▶ Problem: The data below is to be written out exactly, with no pictures.
[[ Provided data, beginning ]]
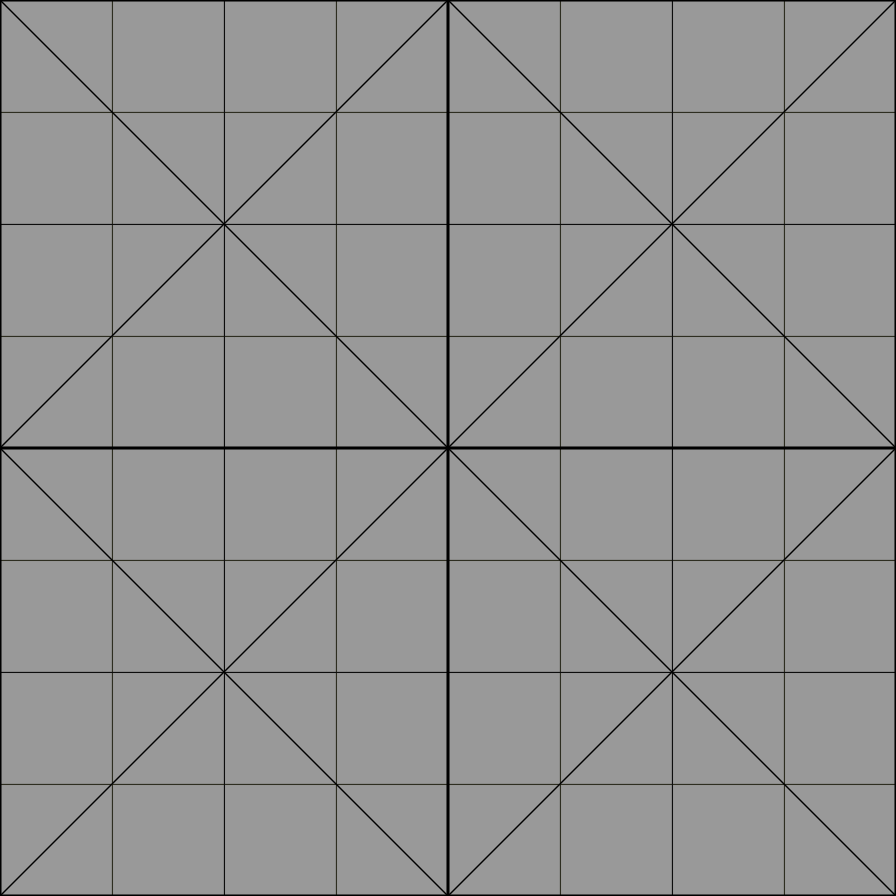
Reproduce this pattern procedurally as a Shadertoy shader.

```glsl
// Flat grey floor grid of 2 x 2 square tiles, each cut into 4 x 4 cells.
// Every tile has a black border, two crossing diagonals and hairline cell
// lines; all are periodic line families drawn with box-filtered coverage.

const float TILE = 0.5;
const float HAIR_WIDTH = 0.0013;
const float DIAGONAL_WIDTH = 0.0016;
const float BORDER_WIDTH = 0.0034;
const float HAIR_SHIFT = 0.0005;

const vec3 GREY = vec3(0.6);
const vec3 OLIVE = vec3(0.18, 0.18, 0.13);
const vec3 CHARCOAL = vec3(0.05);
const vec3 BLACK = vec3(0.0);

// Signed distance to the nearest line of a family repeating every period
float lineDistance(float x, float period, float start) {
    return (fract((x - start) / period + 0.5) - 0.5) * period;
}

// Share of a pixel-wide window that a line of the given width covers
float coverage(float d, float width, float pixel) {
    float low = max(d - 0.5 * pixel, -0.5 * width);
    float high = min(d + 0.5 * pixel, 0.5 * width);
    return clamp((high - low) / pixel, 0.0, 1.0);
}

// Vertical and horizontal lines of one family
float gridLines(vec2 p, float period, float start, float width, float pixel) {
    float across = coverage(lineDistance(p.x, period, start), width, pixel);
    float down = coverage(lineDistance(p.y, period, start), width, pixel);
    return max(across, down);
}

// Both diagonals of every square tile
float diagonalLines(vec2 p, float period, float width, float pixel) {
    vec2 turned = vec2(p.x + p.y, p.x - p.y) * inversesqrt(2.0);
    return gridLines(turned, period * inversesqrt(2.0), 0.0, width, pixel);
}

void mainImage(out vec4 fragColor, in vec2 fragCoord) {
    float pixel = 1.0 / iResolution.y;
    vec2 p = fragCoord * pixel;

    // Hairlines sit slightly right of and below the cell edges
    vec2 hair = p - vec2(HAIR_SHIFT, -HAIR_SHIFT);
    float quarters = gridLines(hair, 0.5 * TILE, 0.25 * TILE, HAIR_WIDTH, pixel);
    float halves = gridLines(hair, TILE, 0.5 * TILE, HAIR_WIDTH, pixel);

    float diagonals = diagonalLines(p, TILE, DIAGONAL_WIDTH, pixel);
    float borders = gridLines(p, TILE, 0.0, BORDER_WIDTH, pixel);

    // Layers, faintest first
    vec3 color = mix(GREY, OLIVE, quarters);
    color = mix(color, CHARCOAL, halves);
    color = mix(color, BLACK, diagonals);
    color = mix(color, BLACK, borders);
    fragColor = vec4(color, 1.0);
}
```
[[ Provided data, end ]]
▶ Answer box:
Reproduce this pattern procedurally as a Shadertoy shader.

```glsl
// Flat grey floor grid of 2 x 2 square tiles, each cut into 4 x 4 cells.
// Every tile has a black border, two crossing diagonals and hairline cell
// lines; all are periodic line families drawn with box-filtered coverage.

const float TILE = 0.5;
const float HAIR_WIDTH = 0.0013;
const float DIAGONAL_WIDTH = 0.0016;
const float BORDER_WIDTH = 0.0034;
const float HAIR_SHIFT = 0.0005;

const vec3 GREY = vec3(0.6);
const vec3 OLIVE = vec3(0.18, 0.18, 0.13);
const vec3 CHARCOAL = vec3(0.05);
const vec3 BLACK = vec3(0.0);

// Signed distance to the nearest line of a family repeating every period
float lineDistance(float x, float period, float start) {
    return (fract((x - start) / period + 0.5) - 0.5) * period;
}

// Share of a pixel-wide window that a line of the given width covers
float coverage(float d, float width, float pixel) {
    float low = max(d - 0.5 * pixel, -0.5 * width);
    float high = min(d + 0.5 * pixel, 0.5 * width);
    return clamp((high - low) / pixel, 0.0, 1.0);
}

// Vertical and horizontal lines of one family
float gridLines(vec2 p, float period, float start, float width, float pixel) {
    float across = coverage(lineDistance(p.x, period, start), width, pixel);
    float down = coverage(lineDistance(p.y, period, start), width, pixel);
    return max(across, down);
}

// Both diagonals of every square tile
float diagonalLines(vec2 p, float period, float width, float pixel) {
    vec2 turned = vec2(p.x + p.y, p.x - p.y) * inversesqrt(2.0);
    return gridLines(turned, period * inversesqrt(2.0), 0.0, width, pixel);
}

void mainImage(out vec4 fragColor, in vec2 fragCoord) {
    float pixel = 1.0 / iResolution.y;
    vec2 p = fragCoord * pixel;

    // Hairlines sit slightly right of and below the cell edges
    vec2 hair = p - vec2(HAIR_SHIFT, -HAIR_SHIFT);
    float quarters = gridLines(hair, 0.5 * TILE, 0.25 * TILE, HAIR_WIDTH, pixel);
    float halves = gridLines(hair, TILE, 0.5 * TILE, HAIR_WIDTH, pixel);

    float diagonals = diagonalLines(p, TILE, DIAGONAL_WIDTH, pixel);
    float borders = gridLines(p, TILE, 0.0, BORDER_WIDTH, pixel);

    // Layers, faintest first
    vec3 color = mix(GREY, OLIVE, quarters);
    color = mix(color, CHARCOAL, halves);
    color = mix(color, BLACK, diagonals);
    color = mix(color, BLACK, borders);
    fragColor = vec4(color, 1.0);
}
```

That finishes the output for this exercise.